A number of tech firms, from plucky startups to aerospace giants, have set their sights on a loftier transit goal than autonomous cars. With a few exceptions, these companies are designing what might be called personal flying vehicles, to be summoned like a taxi. The idea is to create an alternative to ground transport in highly congested urban areas or to offer quick links between airports and downtowns.
A reason for skepticism is that for decades, flying cars have been just around the corner. Henry Ford famously promised a flying car in the 1940s, and every decade since has seen another madcap entrant into the race.

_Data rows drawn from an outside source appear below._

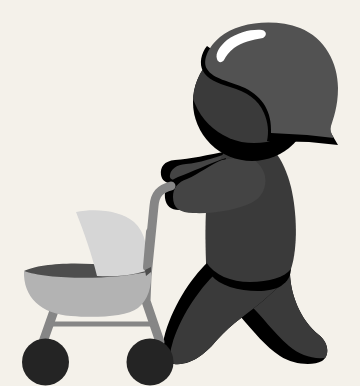
<!DOCTYPE html>
<html lang="en">
<head>
<meta charset="utf-8">
<title>Helmeted figure pushing a pram</title>
<style>
:root {
  --paper: #f4f1ea;
  --black: #000;
  --body: #3a3a3a;
  --arm: #444;
  --helmet: #525252;
  --shine: #fff;
  --frame: #868686;
  --basket: #b3b3b3;
  --hood: #d6d6d6;
  --inside: #4d4d4d;
  --wheel: #242424;
}
html, body { margin: 0; background: var(--paper); overflow: hidden; }
svg { display: block; width: 360px; height: 386px; }
.shadow { fill: var(--black); }
.body { fill: var(--body); }
.arm { fill: var(--arm); }
.helmet { fill: var(--helmet); }
.shine { fill: var(--shine); }
.frame { fill: none; stroke: var(--frame); stroke-linecap: round; stroke-linejoin: round; }
.basket { fill: var(--basket); }
.hood { fill: var(--hood); }
.inside { fill: var(--inside); }
.wheel { fill: var(--wheel); }
</style>
</head>
<body>
<svg viewBox="0 0 360 386" role="img" aria-label="A dark figure in a helmet pushing a grey pram">
  <defs>
    <clipPath id="head-shape"><circle cx="252" cy="102" r="59"/></clipPath>
    <path id="back-leg" d="M290 268C289 292 300 320 319 335C329 343 330 356 322 361C313 366 294 365 280 356C266 347 254 332 240 316L232 290Z"/>
    <path id="front-leg" d="M208 262C190 279 171 309 164 338C161 352 165 362 174 364C192 366 207 352 217 340C232 323 250 312 264 300L284 282Z"/>
    <clipPath id="back-leg-shape"><use href="#back-leg"/></clipPath>
    <clipPath id="front-leg-shape"><use href="#front-leg"/></clipPath>
  </defs>

  <g id="far-arm">
    <path class="shadow" d="M228 151C208 155 190 159 175 160C164 161 160 167 161 175C162 181 167 184 174 183L226 176Z"/>
    <path class="arm" d="M230 153C212 158 200 163 186 164C176 165 171 169 170 175C169 179 173 181 178 179L228 174Z"/>
  </g>

  <g id="legs">
    <use href="#back-leg" class="shadow"/>
    <path class="body" clip-path="url(#back-leg-shape)" d="M292 262L292 285C297 310 309 326 324 337L334 356C318 361 302 357 289 346C273 332 262 316 250 305L240 280Z"/>
    <use href="#front-leg" class="shadow"/>
    <path class="body" clip-path="url(#front-leg-shape)" d="M217 272C198 290 179 319 172 345C169 355 170 362 176 366L220 352L290 286Z"/>
    <path class="shadow" d="M206 259C206 272 213 281 230 287C247 292 270 293 281 286C288 281 291 276 291 267Z"/>
  </g>

  <path id="torso" class="body" d="M209 180C205 204 205 235 206 262C214 275 231 282 250 282C269 282 285 277 291 269C298 247 297 213 291 187C287 172 282 160 275 152L224 152Z"/>

  <g id="near-arm">
    <path class="shadow" d="M226 158C208 164 192 172 178 177C168 181 164 189 165 198C166 206 171 210 179 210L212 208Z"/>
    <path class="arm" d="M222 160C211 164 199 174 187 179C178 182 173 188 173 197C173 208 180 213 193 213C213 214 236 210 251 203C262 198 267 187 265 176C263 167 256 160 248 156Z"/>
  </g>

  <g id="head">
    <circle class="shadow" cx="252" cy="102" r="59"/>
    <circle class="body" cx="254" cy="79" r="64" clip-path="url(#head-shape)"/>
    <path class="shadow" d="M207 46C201 53 199 64 203 71C207 79 217 83 230 87C247 92 258 99 264 113C268 122 269 132 267 141L309 142L338 145L331 133Z"/>
    <path class="helmet" d="M207 69C202 61 208 47 220 37C238 22 274 18 300 28C325 38 338 63 338 88C338 107 333 119 331 126C330 130 331 134 334 138L307 135L271 133C272 112 263 97 245 88C229 81 213 79 207 69Z"/>
    <path class="shine" d="M217 59C215 53 220 46 227 40C238 32 252 29 262 30C267 31 267 36 263 38C252 40 242 42 234 48C229 52 226 56 224 60C222 63 218 63 217 59Z"/>
  </g>

  <g id="pram">
    <path class="frame" stroke-width="9" d="M171 186C160 189 155 194 154 206L147 276L146 301M146 301L160 342M55 308L43 342"/>
    <path class="frame" stroke-width="5" d="M51 324H153"/>
    <path class="inside" d="M24 271C35 265 65 262 92 264C118 265 143 267 151 271L140 280L35 279Z"/>
    <path class="basket" d="M24 271C45 279 110 281 151 271C152 287 148 300 138 308C126 317 94 318 71 316C41 314 23 297 24 271Z"/>
    <path class="hood" d="M76 212C97 208 121 211 134 222C145 232 149 249 146 271C129 276 113 277 97 276C92 255 84 232 76 212Z"/>
    <path class="frame" stroke-width="8" stroke-linecap="butt" d="M150 232L147 267"/>
    <path class="inside" d="M145 270L151 267L151 272L146 276Z"/>
    <circle class="wheel" cx="45.5" cy="362" r="23.5"/>
    <circle class="wheel" cx="150" cy="362" r="23.5"/>
  </g>
</svg>
</body>
</html>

Uber’s flying car arm, Elevate, has partnered with five manufacturers in the hopes of launching an on-demand flying service. The ride-sharing company says it will begin test flights between Frisco, Texas and the Dallas-Fort Worth airport, with commercial trips getting off the ground in 2023. Last year Uber CEO Dara Khosrowshahi said at the company’s aviation industry summit that flying cars are part of a longer-term strategic growth plan.

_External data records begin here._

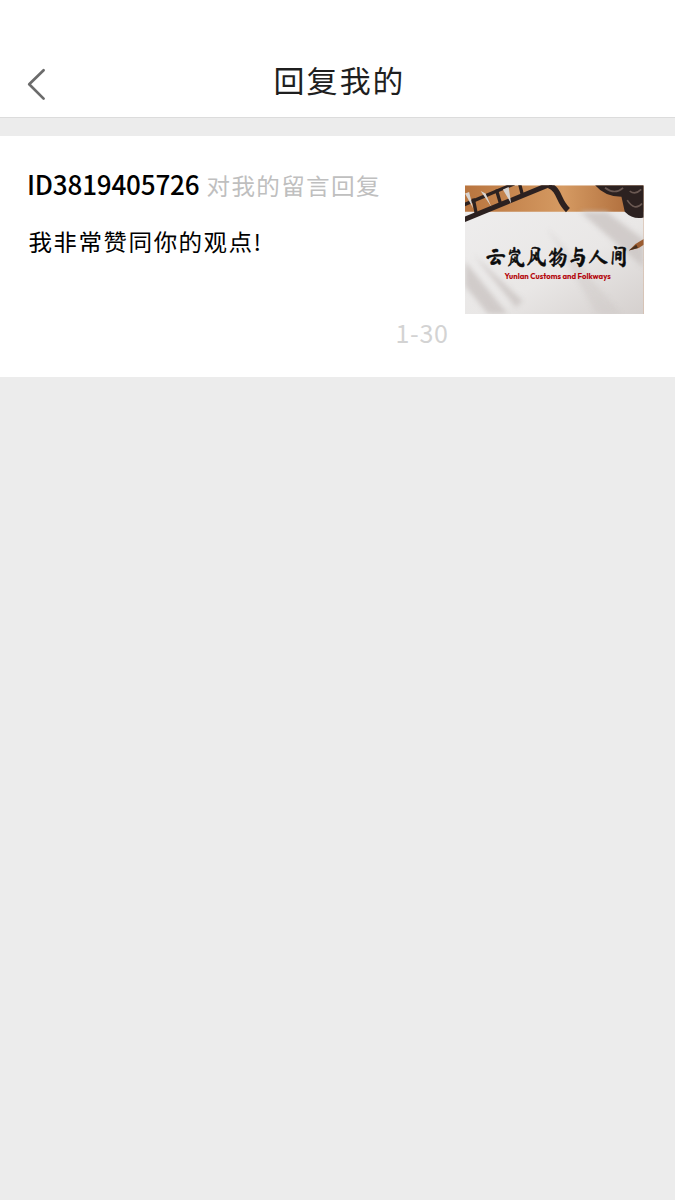
<!DOCTYPE html>
<html lang="zh-CN">
<head>
<meta charset="utf-8">
<title>回复我的</title>
<link rel="stylesheet" href="https://fonts.googleapis.com/css2?family=Ma+Shan+Zheng&family=Noto+Sans+SC:wght@400;500&family=Outfit:wght@700&display=swap">
<style>
:root {
  --page: #ececec;
  --surface: #ffffff;
  --divider: #dcdcdc;
  --ink: #000000;
  --title: #1f1f1f;
  --icon: #6b6b6b;
  --muted: #bfbfbf;
  --date: #d3d3d3;
  --course-red: #b4060c;
  --wood: #b9753f;
  --wood-light: #d59a62;
  --dark-wood: #2c2120;
  --paper: #e9e7e6;
  --paper-shade: #cbc5c3;
}
* { box-sizing: border-box; margin: 0; padding: 0; }
html, body { width: 675px; height: 1200px; overflow: hidden; background: var(--page); }
body { position: relative; font-family: "Noto Sans SC", sans-serif; }
.app-bar {
  position: absolute; left: 0; top: 0; width: 675px; height: 118px;
  background: var(--surface); border-bottom: 1.5px solid var(--divider);
}
.reply-card {
  position: absolute; left: 0; top: 135.5px; width: 675px; height: 241.5px;
  background: var(--surface);
}
svg { display: block; position: absolute; left: 0; top: 0; }
.back-icon { fill: none; stroke: var(--icon); stroke-width: 2.7; stroke-linecap: round; stroke-linejoin: round; }
.page-title { font-size: 31px; font-weight: 400; fill: var(--title); }
.user-id { font-size: 26px; font-weight: 500; fill: var(--ink); }
.action { font-size: 23.5px; fill: var(--muted); }
.message { font-size: 23.5px; fill: var(--ink); }
.date { font-size: 25px; fill: var(--date); }
.course-title { font-family: "Ma Shan Zheng", cursive; font-size: 28px; fill: #0b0b0b; stroke: #0b0b0b; stroke-width: .7; }
.course-subtitle { font-family: "Outfit", sans-serif; font-size: 10.2px; font-weight: 700; fill: var(--course-red); }
</style>
</head>
<body>
<header class="app-bar">
  <svg width="675" height="117" viewBox="0 0 675 117">
    <a href="#" aria-label="返回"><path class="back-icon" d="M43.6 70.2 29.2 84.3 43.6 98.6"/></a>
    <text class="page-title" x="273.5" y="93" textLength="130">回复我的</text>
  </svg>
</header>
<main>
  <article class="reply-card">
    <svg width="675" height="241" viewBox="0 135.5 675 241">
      <text class="user-id" x="27" y="194.3" textLength="172.5">ID3819405726</text>
      <text class="action" x="206.5" y="194" textLength="173">对我的留言回复</text>
      <text class="message" x="28.6" y="250.3" textLength="232.5">我非常赞同你的观点!</text>
      <text class="date" x="395.5" y="342" textLength="52.5">1-30</text>

      <svg class="course-cover" x="465" y="184.8" width="178.7" height="128.7" viewBox="0 0 217 156" preserveAspectRatio="none">
        <defs>
          <linearGradient id="desk" x1="0" x2="1">
            <stop offset="0" stop-color="var(--wood)"/>
            <stop offset=".55" stop-color="var(--wood-light)"/>
            <stop offset="1" stop-color="#a86535"/>
          </linearGradient>
          <linearGradient id="sheet" x1="0" y1="0" x2="1" y2="1">
            <stop offset="0" stop-color="#eeeded"/>
            <stop offset=".55" stop-color="var(--paper)"/>
            <stop offset="1" stop-color="#d5d0ce"/>
          </linearGradient>
          <filter id="soft" x="-20%" y="-20%" width="140%" height="140%"><feGaussianBlur stdDeviation="3"/></filter>
        </defs>
        <g role="img" aria-label="照片：木桌上的宣纸、笔架与毛笔">
          <rect width="217" height="156" fill="url(#desk)"/>
          <path d="M0 32H217V156H0Z" fill="url(#sheet)"/>
          <g fill="var(--paper-shade)" filter="url(#soft)" opacity=".8">
            <path d="M140 32H172L217 66V100Z"/>
            <path d="M0 92 52 156H28L0 122Z"/>
            <path d="M10 84 70 140 62 148Z"/>
            <path d="M100 52 190 156H160Z" opacity=".5"/>
          </g>
          <g fill="none" stroke="var(--dark-wood)">
            <path d="M-2 42 105 -2" stroke-width="6"/>
            <path d="M-2 24 60 -2" stroke-width="4"/>
            <path d="M102 0C116 6 112 18 125 30" stroke-width="7"/>
            <path d="M10 16 14 36M38 5 44 25M66 -3 70 13" stroke-width="4"/>
          </g>
          <path d="M19 7 32 26 25 10ZM46 5 56 22 53 2ZM0 10 10 28 5 8Z" fill="#d9d4d0"/>
          <path d="M158 0H217V39Q204 42 194 32L190 14Q170 14 158 0Z" fill="var(--dark-wood)"/>
          <path d="M170 3Q182 12 192 3M197 18Q206 32 215 22M200 7Q207 12 214 5" fill="none" stroke="#6a5852" stroke-width="2"/>
          <path d="M217 65 207 71 199 79 211 76 217 72Z" fill="#9a5c31"/>
          <path d="M208 72 199 79 210 76Z" fill="#46301f"/>
        </g>
        <text class="course-title" x="25" y="97" textLength="174" lengthAdjust="spacingAndGlyphs">云岚风物与人间</text>
        <text class="course-subtitle" x="48" y="114" textLength="129" lengthAdjust="spacingAndGlyphs">Yunlan Customs and Folkways</text>
      </svg>
    </svg>
  </article>
</main>
</body>
</html>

“What you’re trying to do as a company is take growth that is coming in today and stage them and invest them in forward opportunities down the road … opportunities four years and six years and eight years from now,” Mr. Khosrowshahi said. “We’ll take short-term losses in order to bring long-term business.”
But ultimate ROI is not a sure thing, given the slew of competitors angling to be first to market with this new tech. The next four years may be something of a global sprint toward viability. In Japan, volunteer collective Cartivator—with funding from Toyota and Panasonic—hopes to have a model ready in time to light the Olympic torch at the 2020 Summer Games in Tokyo.
Though experts tell Bloomberg that Japan’s infrastructure will not realistically support flying cars until the late 2020s, the predictions have not stopped a number of companies—including Boeing and Airbus—from partnering with the government to pursue the technology.
Meanwhile, New Zealand has partnered with Google co-founder Larry Page to test his autonomous flying taxi, in the hopes that Mr. Page’s company, Kitty Hawk, will be able to set up a network of commercial routes in the island nation as early as 2021.
All of these target dates should probably be seasoned with a few grains of salt. In 2017, officials in Dubai promised that single-seat drones made by Chinese firm Ehang would begin taking flight that summer. While the vehicle performed thousands of successful test flights, it has yet to launch for real. Ehang filed what it called a “strategic bankruptcy” in 2018, claiming the move would set the company up for successful commercial production of the drone.
A deeper reason for skepticism is that for decades, flying cars have been just around the corner. Henry Ford famously promised a flying car in the 1940s, and every decade since has seen another madcap entrant into the race.
But if history is any guide, it is not the tech but safety regulations that might keep flying cars grounded for the near future. A big push from governments is probably necessary before flying cars will be ferrying executives to meetings any time soon.
This article appeared in the Summer 2019 issue of Insigniam Quarterly, with the headline “Are Flying Cars on the Horizon?” To begin receiving IQ, go here.